13. 7. 2016
"When children eat well and have access to nutritious meals, they are healthier and more successful students as a result," Torlakson said. "I encourage families to use the services these centers provide."
The Child and Adult Care Food Program (CACFP) is funded by the U.S. Department of Agriculture (USDA). Nearly 9,000 local child care centers and 18,000 sponsored family day care home providers in California participate in the CACFP.
These facilities provide nutritious food to infants, children, and adults. Most participating child care centers provide meals at no charge. In centers that have a separate charge for meals, participants may receive free or reduced-price meals.
Meals are free or reduced price depending on household income guidelines. For example, a family of four earning $31,525 a year (up from $31,005 last year) can qualify for free meals and snacks. A family of four earning $44,863 a year (up from $44,123 last year) also qualifies. The Income Eligibility Scales for 2015–16 for free and reduced-price meals and snacks are included below.

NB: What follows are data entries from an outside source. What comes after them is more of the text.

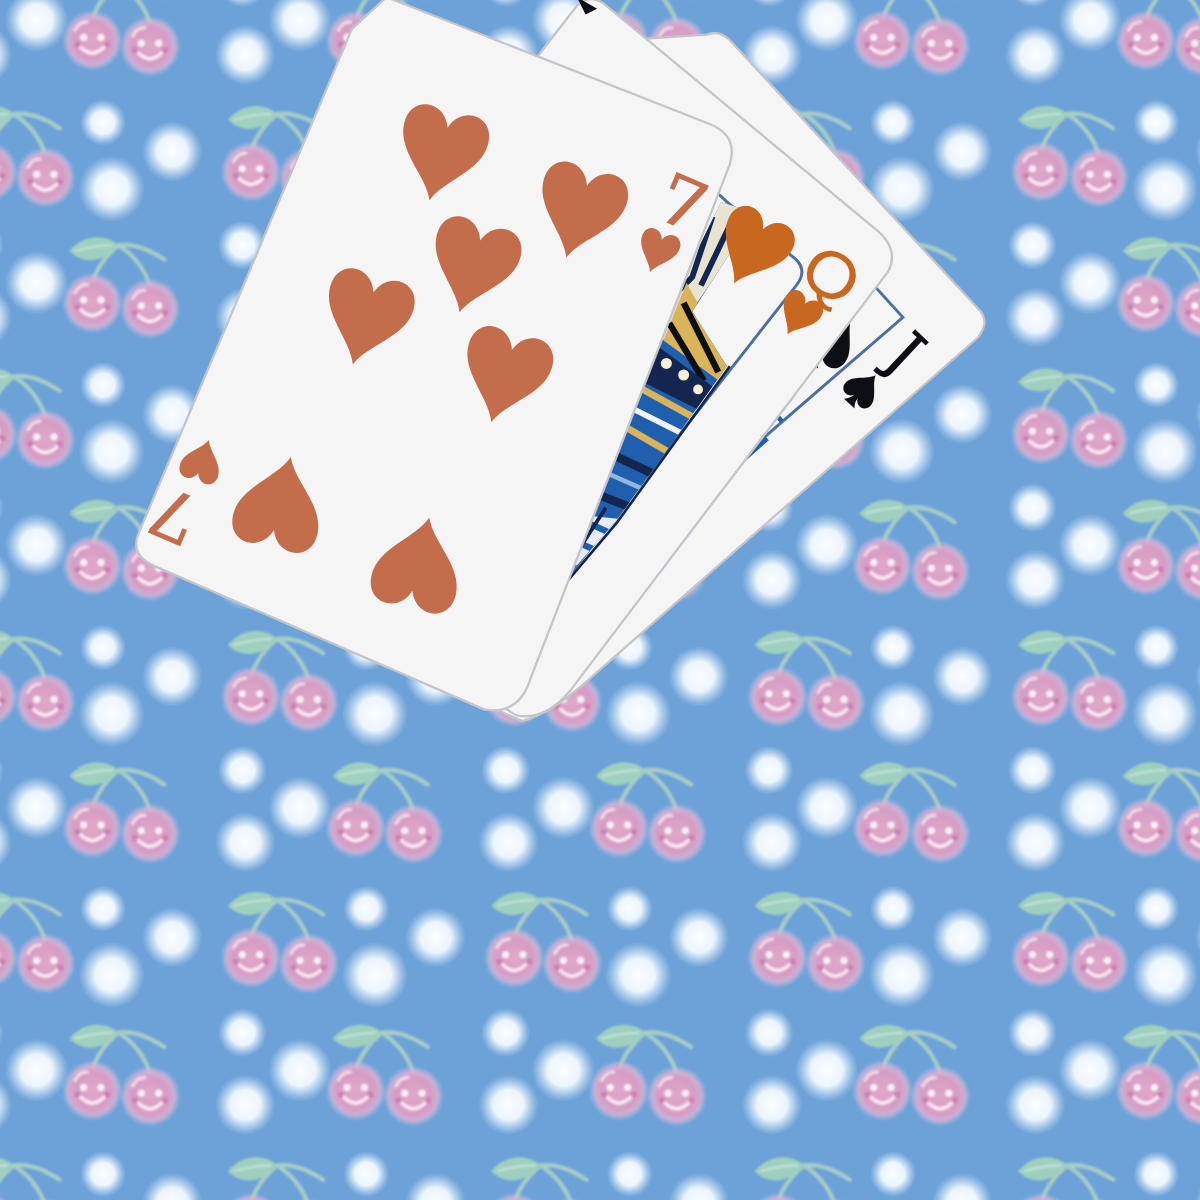
<!DOCTYPE html>
<html lang="en">
<head>
<meta charset="utf-8">
<title>Cards on cherries</title>
<link rel="stylesheet" href="https://fonts.googleapis.com/css2?family=Rokkitt:wght@400;500&display=swap">
<style>
:root {
  --sky: #6ca2d8;
  --dot: #f4f9ff;
  --cherry: #dba3c6;
  --cherry-deep: #c98db9;
  --stem: #a5cdc6;
  --leaf: #9fd0bf;
  --card: #f5f5f6;
  --card-edge: #c3c5ca;
  --heart: #c46d4b;
  --queen: #c8671f;
  --ink: #0d0f14;
  --frame: #4c6f9f;
  --royal: #1f5fae;
  --navy: #14264f;
  --gold: #d9b45a;
}
html, body { margin: 0; padding: 0; }
body { width: 1200px; height: 1200px; overflow: hidden; background: var(--sky); }
.canvas { display: block; width: 1200px; height: 1200px; }
.index { font-family: "Rokkitt", "Rockwell", serif; font-weight: 400; text-anchor: middle; }
.face { fill: var(--card); stroke: var(--card-edge); stroke-width: .8; stroke-linejoin: round; }
.hearts { fill: var(--heart); }
.queen { fill: var(--queen); }
.spades { fill: var(--ink); }
.frame { fill: none; stroke: var(--frame); stroke-width: 1; }
</style>
</head>
<body>
<svg class="canvas" viewBox="0 0 416 416" role="img" aria-label="Seven of hearts, queen of hearts and jack of spades fanned over a cherry pattern">
  <defs>
    <radialGradient id="dot-glow">
      <stop offset="0" stop-color="#fafdff"/>
      <stop offset=".5" stop-color="#f2f8ff" stop-opacity=".96"/>
      <stop offset=".72" stop-color="#e4f0fd" stop-opacity=".55"/>
      <stop offset="1" stop-color="#cfe4fa" stop-opacity="0"/>
    </radialGradient>
    <radialGradient id="cherry-skin">
      <stop offset="0" stop-color="#dfa9c8"/>
      <stop offset=".62" stop-color="#d79dc4"/>
      <stop offset=".8" stop-color="#dcb2d4" stop-opacity=".85"/>
      <stop offset="1" stop-color="#c9c3e6" stop-opacity="0"/>
    </radialGradient>
    <filter id="soft" x="-20%" y="-20%" width="140%" height="140%"><feGaussianBlur stdDeviation=".45"/></filter>

    <g id="cherry">
      <circle r="10.5" fill="url(#cherry-skin)"/>
      <path d="M-6 -3.5Q-4.5 -6.5 -1.8 -6.4" fill="none" stroke="#f0d4e6" stroke-width="1.2" stroke-linecap="round"/>
      <g fill="#fff0f8"><circle cx="-3" cy="-1" r="1.2"/><circle cx="3" cy="-1" r="1.2"/></g>
      <path d="M-4 2.4Q0 6.4 4 2.4" fill="none" stroke="#fbe6f2" stroke-width="1.2" stroke-linecap="round"/>
      <g fill="#c981ae"><circle cx="-5.2" cy="1.4" r="1"/><circle cx="5.2" cy="1.4" r="1"/></g>
    </g>
    <g id="cherry-pair" filter="url(#soft)">
      <path d="M0 -7Q2 -14 9 -20Q17 -15 20 -6M9 -20Q16 -21 25 -15" fill="none" stroke="var(--stem)" stroke-width="1.5" stroke-linecap="round"/>
      <path d="M9 -20C5 -24 -3 -24 -8 -18C-3 -13 4 -14 9 -20Z" fill="var(--leaf)"/>
      <path d="M-6 -18Q1 -20 7 -20" fill="none" stroke="#c3e2d8" stroke-width=".7"/>
      <use href="#cherry"/>
      <use href="#cherry" x="20" y="2"/>
    </g>
    <g id="motif-a">
      <use href="#cherry-pair"/>
      <g fill="url(#dot-glow)"><circle cx="53" cy="5" r="10.5"/><circle cx="72" cy="-7" r="11"/><circle cx="52" cy="-20" r="8.5"/></g>
    </g>
    <g id="motif-b">
      <use href="#cherry-pair"/>
      <g fill="url(#dot-glow)"><circle cx="43" cy="6" r="11.5"/><circle cx="64" cy="-7" r="10.5"/><circle cx="40" cy="-17" r="8"/></g>
    </g>
    <g id="row-a">
      <use href="#motif-a" x="-59.3"/><use href="#motif-a" x="32"/><use href="#motif-a" x="123.3"/>
      <use href="#motif-a" x="214.6"/><use href="#motif-a" x="305.9"/><use href="#motif-a" x="397.2"/>
    </g>
    <g id="row-b">
      <use href="#motif-b" x="-95.6"/><use href="#motif-b" x="-4.3"/><use href="#motif-b" x="87"/>
      <use href="#motif-b" x="178.3"/><use href="#motif-b" x="269.6"/><use href="#motif-b" x="360.9"/>
    </g>

    <path id="heart" d="M0 17C-3 9 -15 3 -15 -7C-15 -17 -3 -18 0 -9C3 -18 15 -17 15 -7C15 3 3 9 0 17Z"/>
    <path id="spade" d="M0 -16C3 -8 14 -3 14 5C14 13 5 14 2 8Q2.5 13 6 16H-6Q-2.5 13 -2 8C-5 14 -14 13 -14 5C-14 -3 -3 -8 0 -16Z"/>
    <clipPath id="queen-panel"><path d="M250 70L262 74L240 108L252 127L214 180L186 212L186 200Z"/></clipPath>
  </defs>

  <rect width="416" height="416" fill="var(--sky)"/>

  <g id="cherry-pattern">
    <use href="#row-a" y="14"/><use href="#row-b" y="59.5"/>
    <use href="#row-a" y="105"/><use href="#row-b" y="150.5"/>
    <use href="#row-a" y="196"/><use href="#row-b" y="241.5"/>
    <use href="#row-a" y="287"/><use href="#row-b" y="332"/>
    <use href="#row-a" y="378"/><use href="#row-b" y="424"/>
  </g>

  <g id="jack-of-spades">
    <path class="face" d="M215 14L245 12Q250 10 254 15L340 108Q343 112 339 117L207 233Q192 247 181 250L172 246Z"/>
    <path class="frame" d="M283 77L313 110L246 168"/>
    <use class="spades" href="#spade" transform="translate(288 117) rotate(43) scale(.68)"/>
    <path d="M254 158L259 146L266 141L272 134L275 138L268 147L261 152Z" fill="var(--ink)"/>
    <path d="M257 160L266 152M264 138L271 146" stroke="var(--royal)" stroke-width="1.6"/>
    <text class="index spades" font-size="27" transform="translate(309 128) rotate(43)">J</text>
    <use class="spades" href="#spade" transform="translate(299 135) rotate(43) scale(.42)"/>
  </g>

  <g id="queen-of-hearts">
    <path class="face" d="M186 20L200 2Q204 -2 209 1L303 79Q312 86 308 94L198 239Q189 250 179 248L166 240Z"/>
    <path d="M200 -1L207 3L203 5Z" fill="var(--ink)"/>
    <path class="frame" d="M207 28L252 70L276 90Q280 94 276 99L193 205"/>
    <g clip-path="url(#queen-panel)">
      <rect x="180" y="65" width="90" height="155" fill="var(--royal)"/>
      <path d="M246 65L266 70L236 113L226 121Z" fill="#e9e3d2"/>
      <path d="M247 75L240 96L232 104M254 76L243 99" fill="none" stroke="var(--navy)" stroke-width="2"/>
      <path d="M238 98L230 118L252 134L256 126L244 109Z" fill="var(--gold)"/>
      <path d="M237 105L249 129M232 112L244 132" stroke="var(--ink)" stroke-width="2.2"/>
      <path d="M241 107L251 124" stroke="#fff" stroke-width="1.3"/>
      <path d="M228 120L247 134L242 142L222 132Z" fill="var(--navy)"/>
      <g fill="#f5efd9"><circle cx="231" cy="126" r="1.9"/><circle cx="237" cy="130" r="1.9"/><circle cx="242" cy="135" r="1.7"/></g>
      <path d="M221 134L241 145M215 147L234 158" stroke="var(--gold)" stroke-width="2.4"/>
      <path d="M218 141L238 151" stroke="#f1f3f8" stroke-width="2"/>
      <path d="M211 157L228 165M206 171L219 176" stroke="var(--navy)" stroke-width="3"/>
      <path d="M208 163L224 170" stroke="#8fb7e4" stroke-width="1.6"/>
      <path d="M196 178L216 180L188 212Z" fill="#e8edf5"/>
      <path d="M201 180L212 185M198 187L207 191M195 195L202 198" stroke="var(--royal)" stroke-width="2.2"/>
      <path d="M210 176L192 204" stroke="var(--navy)" stroke-width="1.3"/>
    </g>
    <path d="M253 127L214 181L192 207" fill="none" stroke="var(--navy)" stroke-width=".9"/>
    <use class="queen" href="#heart" transform="translate(261 86) rotate(28) scale(.82)"/>
    <text class="index queen" font-size="27" transform="translate(284 102) rotate(32)">Q</text>
    <use class="queen" href="#heart" transform="translate(277 109) rotate(30) scale(.47)"/>
  </g>

  <g id="seven-of-hearts">
    <path class="face" d="M122 10L134 -1L246 43Q256 47 253 57L184 235Q180 248 168 246L53 196Q45 192 48 185Z"/>
    <g class="hearts">
      <use href="#heart" transform="translate(153 53) rotate(14)"/>
      <use href="#heart" transform="translate(201 73) rotate(16)"/>
      <use href="#heart" transform="translate(164 92) rotate(16)"/>
      <use href="#heart" transform="translate(127 110) rotate(16)"/>
      <use href="#heart" transform="translate(175 130) rotate(16)"/>
      <use href="#heart" transform="translate(97 175) rotate(193)"/>
      <use href="#heart" transform="translate(145 196) rotate(193)"/>
      <use href="#heart" transform="translate(228 87) rotate(20) scale(.46)"/>
      <use href="#heart" transform="translate(70 160) rotate(198) scale(.46)"/>
      <text class="index" font-size="30" transform="translate(233 78) rotate(23)">7</text>
      <text class="index" font-size="30" transform="translate(64 171) rotate(203)">7</text>
    </g>
  </g>
</svg>
</body>
</html>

Families also qualify for free meals if they receive benefits from California Work Opportunity and Responsibility to Kids, CalFresh, Food Distribution Program on Indian Reservations (FDPIR), Kinship Guardianship Assistance Payment Program, Head Start, Early Head Start, or the Even Start Program. Adult day care centers with adults that receive CalFresh, FDPIR, Social Security Income, or Medicaid benefits are also eligible for reimbursement at the free rate. Institutions serve meals to all participants regardless of race, color, national origin, sex, age, or disability.